(John 7:19a)

 

Who goes to confession before receiving the Eucharist? Everyone who is a Catholic, that’s whom! If we’ve sinned since our last confession we have to hope for the Last Rites when we cash it in. If not, we face the pains of purgatory … or something worse.

If someone wants to read “catholic dot com” about purgatory, feel free. When I read it, my mind presents too many exceptions from Scripture. If I let God’s holy Bible go to seed, there I will file under the questionable heading of, “Other teachings.”

When I speak of grace, we can’t buy or earn it – unless you somehow “know better.” Scriptural grace is God’s free gift.  Ephesians chapter two doesn’t allow us any exceptions: if we exist in Christ we have God’s access to His work in our lives. Verse 10 says, “In him you also are being built together into a dwelling place for God by the Spirit.”

Do you keep all of God’s law?
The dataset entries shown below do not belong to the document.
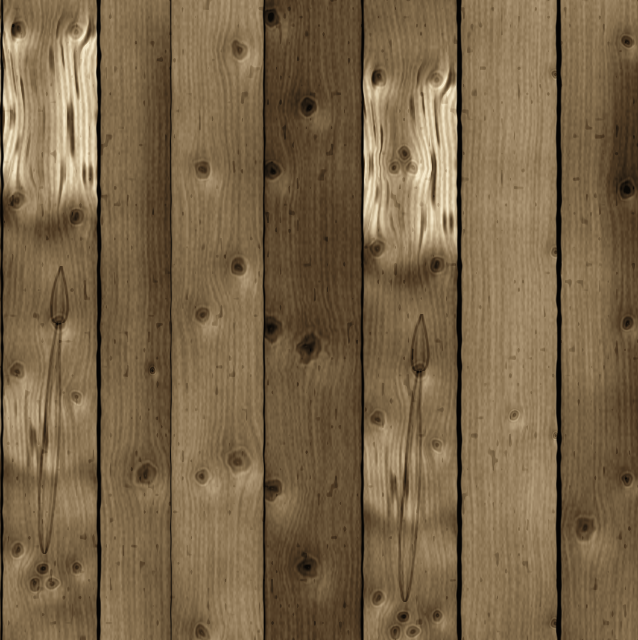
A Shadertoy shader for this texture:

```glsl
// Seven weathered sepia boards standing side by side with dark, uneven gaps.
// Each board has its own tone, columns of knots that push the grain aside,
// and soft shading; boards 0 and 4 share a strongly figured, glossy pattern.

const int BOARDS = 7;
const float EDGE[8] = float[8](0.003, 0.155, 0.268, 0.414, 0.568, 0.720, 0.876, 1.003);
const float GAP_HALF[7] = float[7](0.0018, 0.0028, 0.0006, 0.0012, 0.0018, 0.0034, 0.0034);
const float TONE[7] = float[7](0.48, 0.50, 0.53, 0.36, 0.47, 0.55, 0.49);
const float RIGHT_SHADE[7] = float[7](0.0, 0.14, 0.0, -0.03, 0.0, 0.02, 0.17);

// Knot columns: x across the board, top y, spacing, radius.
const vec4 COLUMN_A[7] = vec4[7](
    vec4(0.17, 0.967, 0.273, 0.010), vec4(0.65, 0.258, 2.0, 0.014),
    vec4(0.73, 0.911, 0.320, 0.013), vec4(0.45, 0.822, 0.360, 0.016),
    vec4(0.17, 0.967, 0.273, 0.010), vec4(0.97, 0.893, 0.285, 0.006),
    vec4(0.33, 0.180, 2.0, 0.018));
const vec4 COLUMN_B[7] = vec4[7](
    vec4(0.77, 0.950, 0.280, 0.009), vec4(0.75, 0.417, 2.0, 0.005),
    vec4(0.34, 0.740, 0.240, 0.010), vec4(0.08, 0.980, 0.250, 0.016),
    vec4(0.77, 0.950, 0.280, 0.009), vec4(0.55, 0.340, 2.0, 0.006),
    vec4(0.85, 0.945, 0.230, 0.010));

const float FIGURE_SHIFT = 0.075;  // drop of the figured pattern on board 4
const float RING_COUNT = 105.0;    // growth lines across the canvas
const vec3 RAMP[7] = vec3[7](
    vec3(0.04, 0.03, 0.02), vec3(0.31, 0.23, 0.14), vec3(0.42, 0.34, 0.23),
    vec3(0.53, 0.44, 0.31), vec3(0.64, 0.55, 0.42), vec3(0.80, 0.72, 0.58),
    vec3(0.96, 0.91, 0.79));

float hash(vec2 p) { return fract(sin(dot(p, vec2(127.1, 311.7))) * 43758.5); }

float noise(vec2 p) {
    vec2 i = floor(p), f = fract(p);
    f = f * f * (3.0 - 2.0 * f);
    return mix(mix(hash(i), hash(i + vec2(1, 0)), f.x),
               mix(hash(i + vec2(0, 1)), hash(i + vec2(1, 1)), f.x), f.y);
}

float fall(float a, float b, float x) { return 1.0 - smoothstep(a, b, x); }

// The red channel serves as the tone; the ramp supplies the sepia hue.
vec3 sepia(float tone) {
    vec3 c = RAMP[0];
    for (int i = 1; i < 7; i++)
        c = mix(c, RAMP[i], clamp((tone - RAMP[i-1].r) / (RAMP[i].r - RAMP[i-1].r), 0.0, 1.0));
    return c;
}

// Dark core and rings, a lit side, and grain bent around the knot.
void addKnot(vec2 p, vec2 centre, float r, inout float grainX, inout float shade) {
    vec2 d = (p - centre) / vec2(r, r * 1.1);
    d += 0.5 * (vec2(noise(p * 90.0), noise(p * 90.0 + 31.0)) - 0.5);
    float q = length(d);
    grainX -= (p.x - centre.x) * 0.75 * exp(-q * q * 0.13);
    shade += 0.15 * exp(-dot(d - vec2(1.0, -1.3), d - vec2(1.0, -1.3)) * 0.35);
    shade -= 0.10 * exp(-dot(d + vec2(0.8, -0.6), d + vec2(0.8, -0.6)) * 0.25);
    shade -= 0.20 * fall(0.3, 1.15, q) + 0.06 * sin(q * 9.0) * fall(0.8, 1.9, q);
}

// Long tapering heartwood loop above and below its own knot.
float heartLoop(vec2 p, float aa) {
    float dy = p.y - 0.495;
    float s = dy > 0.0 ? dy / 0.09 : -dy / 0.36;
    float inside = step(s, 1.0);
    s = min(s, 1.0);
    float w = dy > 0.0 ? 0.026 * sqrt(s) * (1.0 - s) + 0.004 * (1.0 - s)
                       : 0.030 * s * sqrt(1.0 - s) + 0.003 * (1.0 - s);
    float dx = abs(p.x - 0.088 - dy * 0.06 - 0.004 * (noise(vec2(3.0, p.y * 16.0)) - 0.5));
    float outline = fall(0.0005, 0.0012 + 1.5 * aa, abs(dx - w));
    float inner = fall(0.0003, 0.001 + 1.5 * aa, abs(dx - 0.5 * w));
    return inside * (outline + 0.5 * inner);
}

void mainImage(out vec4 fragColor, in vec2 fragCoord) {
    vec2 uv = fragCoord / iResolution.xy;
    float aa = 1.0 / iResolution.y;

    // Board lookup and local coordinates
    int id = 0;
    for (int i = 1; i < BOARDS; i++) id += int(uv.x > EDGE[i]);
    float width = EDGE[id + 1] - EDGE[id];
    bool figured = id % 4 == 0;
    float seed = figured ? 0.0 : float(id) * 17.0;
    vec2 p = vec2(uv.x - EDGE[id], uv.y + (id == 4 ? FIGURE_SHIFT : 0.0));
    float across = p.x / width;

    // Grain drift and broad stains
    float figure = figured ? 1.0 : 0.3;
    float grainX = p.x + 0.022 * figure * (noise(p * vec2(9.0, 11.0) + seed) - 0.5)
                 + 0.012 * (noise(vec2(seed, p.y * 3.0)) - 0.5);
    float shade = 0.15 * (noise(p * vec2(8.0, 4.0) + seed + 5.0) - 0.5)
                + 0.17 * figure * (noise(p * vec2(12.0, 19.0) + seed + 9.0) - 0.5);
    shade -= RIGHT_SHADE[id] * smoothstep(0.4, 0.85, across)
           * smoothstep(0.2, 0.45, uv.y) * fall(0.85, 1.0, uv.y);

    // Two knot columns per board
    for (int k = 0; k < 8; k++) {
        vec4 col = k < 4 ? COLUMN_A[id] : COLUMN_B[id];
        vec2 key = vec2(float(k), seed);
        vec2 c = vec2(col.x * width, col.y - col.z * float(k % 4) + 0.025 * (hash(key) - 0.5));
        addKnot(p, c, col.w * (0.75 + 0.5 * hash(key + 7.0)), grainX, shade);
    }

    // Glossy bands, heart loop and triple knots of the figured boards
    float gloss = 0.0;
    if (figured) {
        float y = p.y + 0.025 * (noise(vec2(p.x * 25.0, 4.0)) - 0.5);
        gloss = smoothstep(0.67, 0.73, y) * fall(0.94, 1.0, y)
              * (0.25 + 0.75 * smoothstep(0.05, 0.3, abs(across - 0.38)));
        gloss += 0.5 * smoothstep(0.27, 0.30, y + 0.03 * across) * fall(0.34, 0.42, y)
               * fall(0.4, 0.9, across);
        shade -= 0.13 * exp(-pow((y - 0.655) / 0.022, 2.0)) + 0.10 * exp(-pow((y - 0.26) / 0.02, 2.0));
        shade -= 0.17 * heartLoop(p, aa);
        addKnot(p, vec2(0.088, 0.495), 0.010, grainX, shade);
        for (int k = 0; k < 3 * (1 + id / 4); k++) {
            float angle = 1.57 + 2.094 * float(k % 3);
            vec2 c = vec2(0.065, 0.095 + 0.725 * float(k / 3));
            addKnot(p, c + 0.016 * vec2(cos(angle), sin(angle)), 0.009, grainX, shade);
        }
    }

    // Growth lines, fibres and pores
    float ring = sin(6.2832 * (grainX * RING_COUNT + 1.5 * noise(vec2(grainX * 30.0, seed))));
    float fibre = noise(vec2(grainX * 280.0, p.y * 9.0 + seed)) - 0.5;
    float pore = noise(uv * vec2(420.0, 190.0)) - 0.5;
    float rib = noise(vec2(grainX * 170.0, p.y * 22.0));
    float tone = TONE[id] + shade + 0.022 * ring + 0.075 * fibre + 0.07 * pore;
    tone += gloss * (0.34 - 0.55 * smoothstep(0.55, 0.95, rib) + 0.05 * ring);
    tone -= 0.12 * smoothstep(0.86, 0.97, noise(uv * vec2(150.0, 75.0)));

    // Worn board edges and gaps
    float edge = min(p.x, width - p.x);
    tone -= 0.10 * exp(-max(edge, 0.0) / 0.005);
    float gap = 0.0;
    for (int i = 0; i < BOARDS; i++) {
        float wobble = 0.0016 * (noise(vec2(float(i) * 9.0, uv.y * 45.0)) - 0.5);
        float h = GAP_HALF[i] * (0.75 + 0.5 * noise(vec2(float(i), uv.y * 70.0)));
        gap = max(gap, fall(h - aa, h + aa, abs(uv.x - EDGE[i] - wobble)));
    }
    fragColor = vec4(mix(sepia(tone), RAMP[0] * 0.5, gap), 1.0);
}
```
Or do you have God’s perfect Grace?

THE RIGHT QUESTION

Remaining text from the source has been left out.